At the first Becker’s Payer Issues Roundtable event on November 7-8, a leadership panel discussed payers’ top priorities.
- Payer executives are concerned about how to manage the cultural shift to move to value-based care. “The reality is we live in a fee-for-service world, and in the short term, it does mean that somebody is going to get a smaller piece of the pie,” said Ceci Connolly, President and Chief Executive Officer, Alliance of Community Health Plans. “But true value-based care has to include downside risk for both players in the arrangement.”
- Managing price transparency has caused confusion for members, and health plans must educate about the value that integrated models can provide. “Everybody's got their prices out there, and it might be a little bit more expensive for you to get your colonoscopy with us than it is with one of our competitors,” said Gracelyn McDermott, Vice President, Marketing, Sales and Business Development, Kaiser Permanente. “But what happens if they find something?
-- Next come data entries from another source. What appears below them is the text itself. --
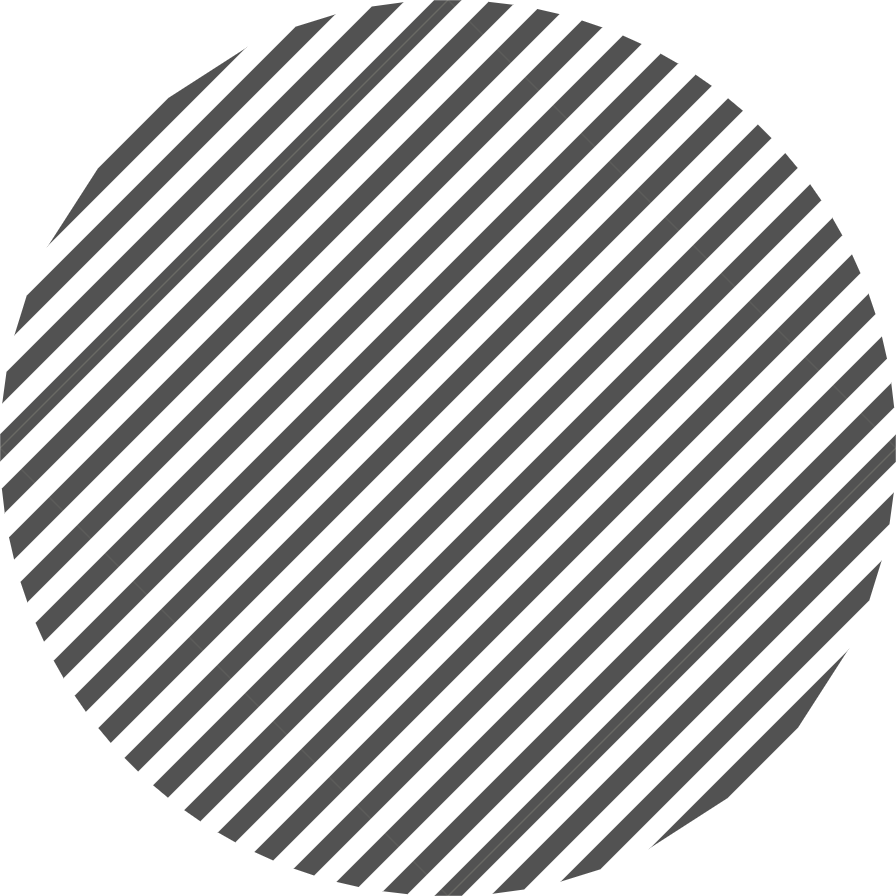
A Shadertoy shader for this pattern:

```glsl
// Dark diagonal stripes cut into a disc, with a faint hairline diamond inside it.

// Half length of the disc's chord at a given distance from its centre.
float halfChord(float offset) {
    return sqrt(max(0.25 - offset * offset, 0.0));
}

// Thin antialiased line where dist is zero.
float hairline(float dist, float px) {
    return 1.0 - smoothstep(0.0, max(px, 0.0016), abs(dist));
}

void mainImage(out vec4 fragColor, in vec2 fragCoord) {
    float size = min(iResolution.x, iResolution.y);
    float px = 1.0 / size;
    vec2 p = (fragCoord - 0.5 * iResolution.xy) / size;

    // Rotated axes: across the stripes, and along them
    float across = (p.x - p.y) * inversesqrt(2.0);
    float along = abs(p.x + p.y) * inversesqrt(2.0);

    // Nearest stripe: sixteen per canvas width
    float period = 0.0625 * inversesqrt(2.0);
    float halfWidth = 0.243 * period;
    float index = clamp(round(across / period), -11.0, 11.0);
    float centre = index * period;
    float local = across - centre;

    // Straight ends joining the chords of both stripe edges
    float lowEnd = halfChord(centre - halfWidth);
    float highEnd = halfChord(centre + halfWidth);
    float slope = (highEnd - lowEnd) / (2.0 * halfWidth);
    float reach = 0.5 * (lowEnd + highEnd) + slope * local;
    float endDist = (along - reach) * inversesqrt(1.0 + slope * slope);

    float dist = max(abs(local) - halfWidth, endDist);
    float stripe = clamp(0.5 - dist / px, 0.0, 1.0);

    // Faint diamond through the disc's four extreme points
    float diamond = 0.5 * inversesqrt(2.0);
    float seam = max(hairline(abs(across) - diamond, px),
                     0.45 * hairline(along - diamond, px));

    vec3 ink = mix(vec3(0.32), vec3(0.45, 0.45, 0.42), 0.7 * seam);
    fragColor = vec4(mix(vec3(1.0), ink, stripe), 1.0);
}
```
That’s really where the member starts to lose the value (if they are not covered by an integrated model).”
- Consolidations haven’t resulted in savings but have rather brought more bargaining power to a few, large entities. This is an important regulatory topic, according to Connolly: “What are policymakers going to do to attempt to level the playing field to have true competition?”
For smaller players however, the panelists have already observed more creative partnerships between payers and providers which will be critical for them to remain competitive. “We've reached the tipping point where the healthy friction and tension got to an unhealthy point, and people are more willing to lay down arms and work together,” said Michael Drescher, Vice President of Payer Strategy, XSOLIS. “Increased sharing of real-time data needs to become the norm, not the anomaly, to accelerate the collaboration the industry requires.”
- Concerns about cost-shifting and staffing shortages loom large. Economic trends will make the need for efficiency across health plans even more pressing. Health plans with balanced portfolios should be better positioned to manage the money and the patient population.
With the industry suffering provider shortages earlier than expected, health plans must continue to balance telemedicine and other care delivery options to ensure members are receiving the right care at the right time and place for the right price. Drescher adds, “Whether it’s a good time or bad time with Medicaid reimbursement or commercial lines, there is still an enormous amount of administrative waste in the system, and we’re not talking enough about getting rid of that with innovation.”
As detailed in a recent Chilmark Research report, Humana is one such example of how health plans are partnering with XSOLIS to reduce administrative waste and foster more payer-provider collaboration.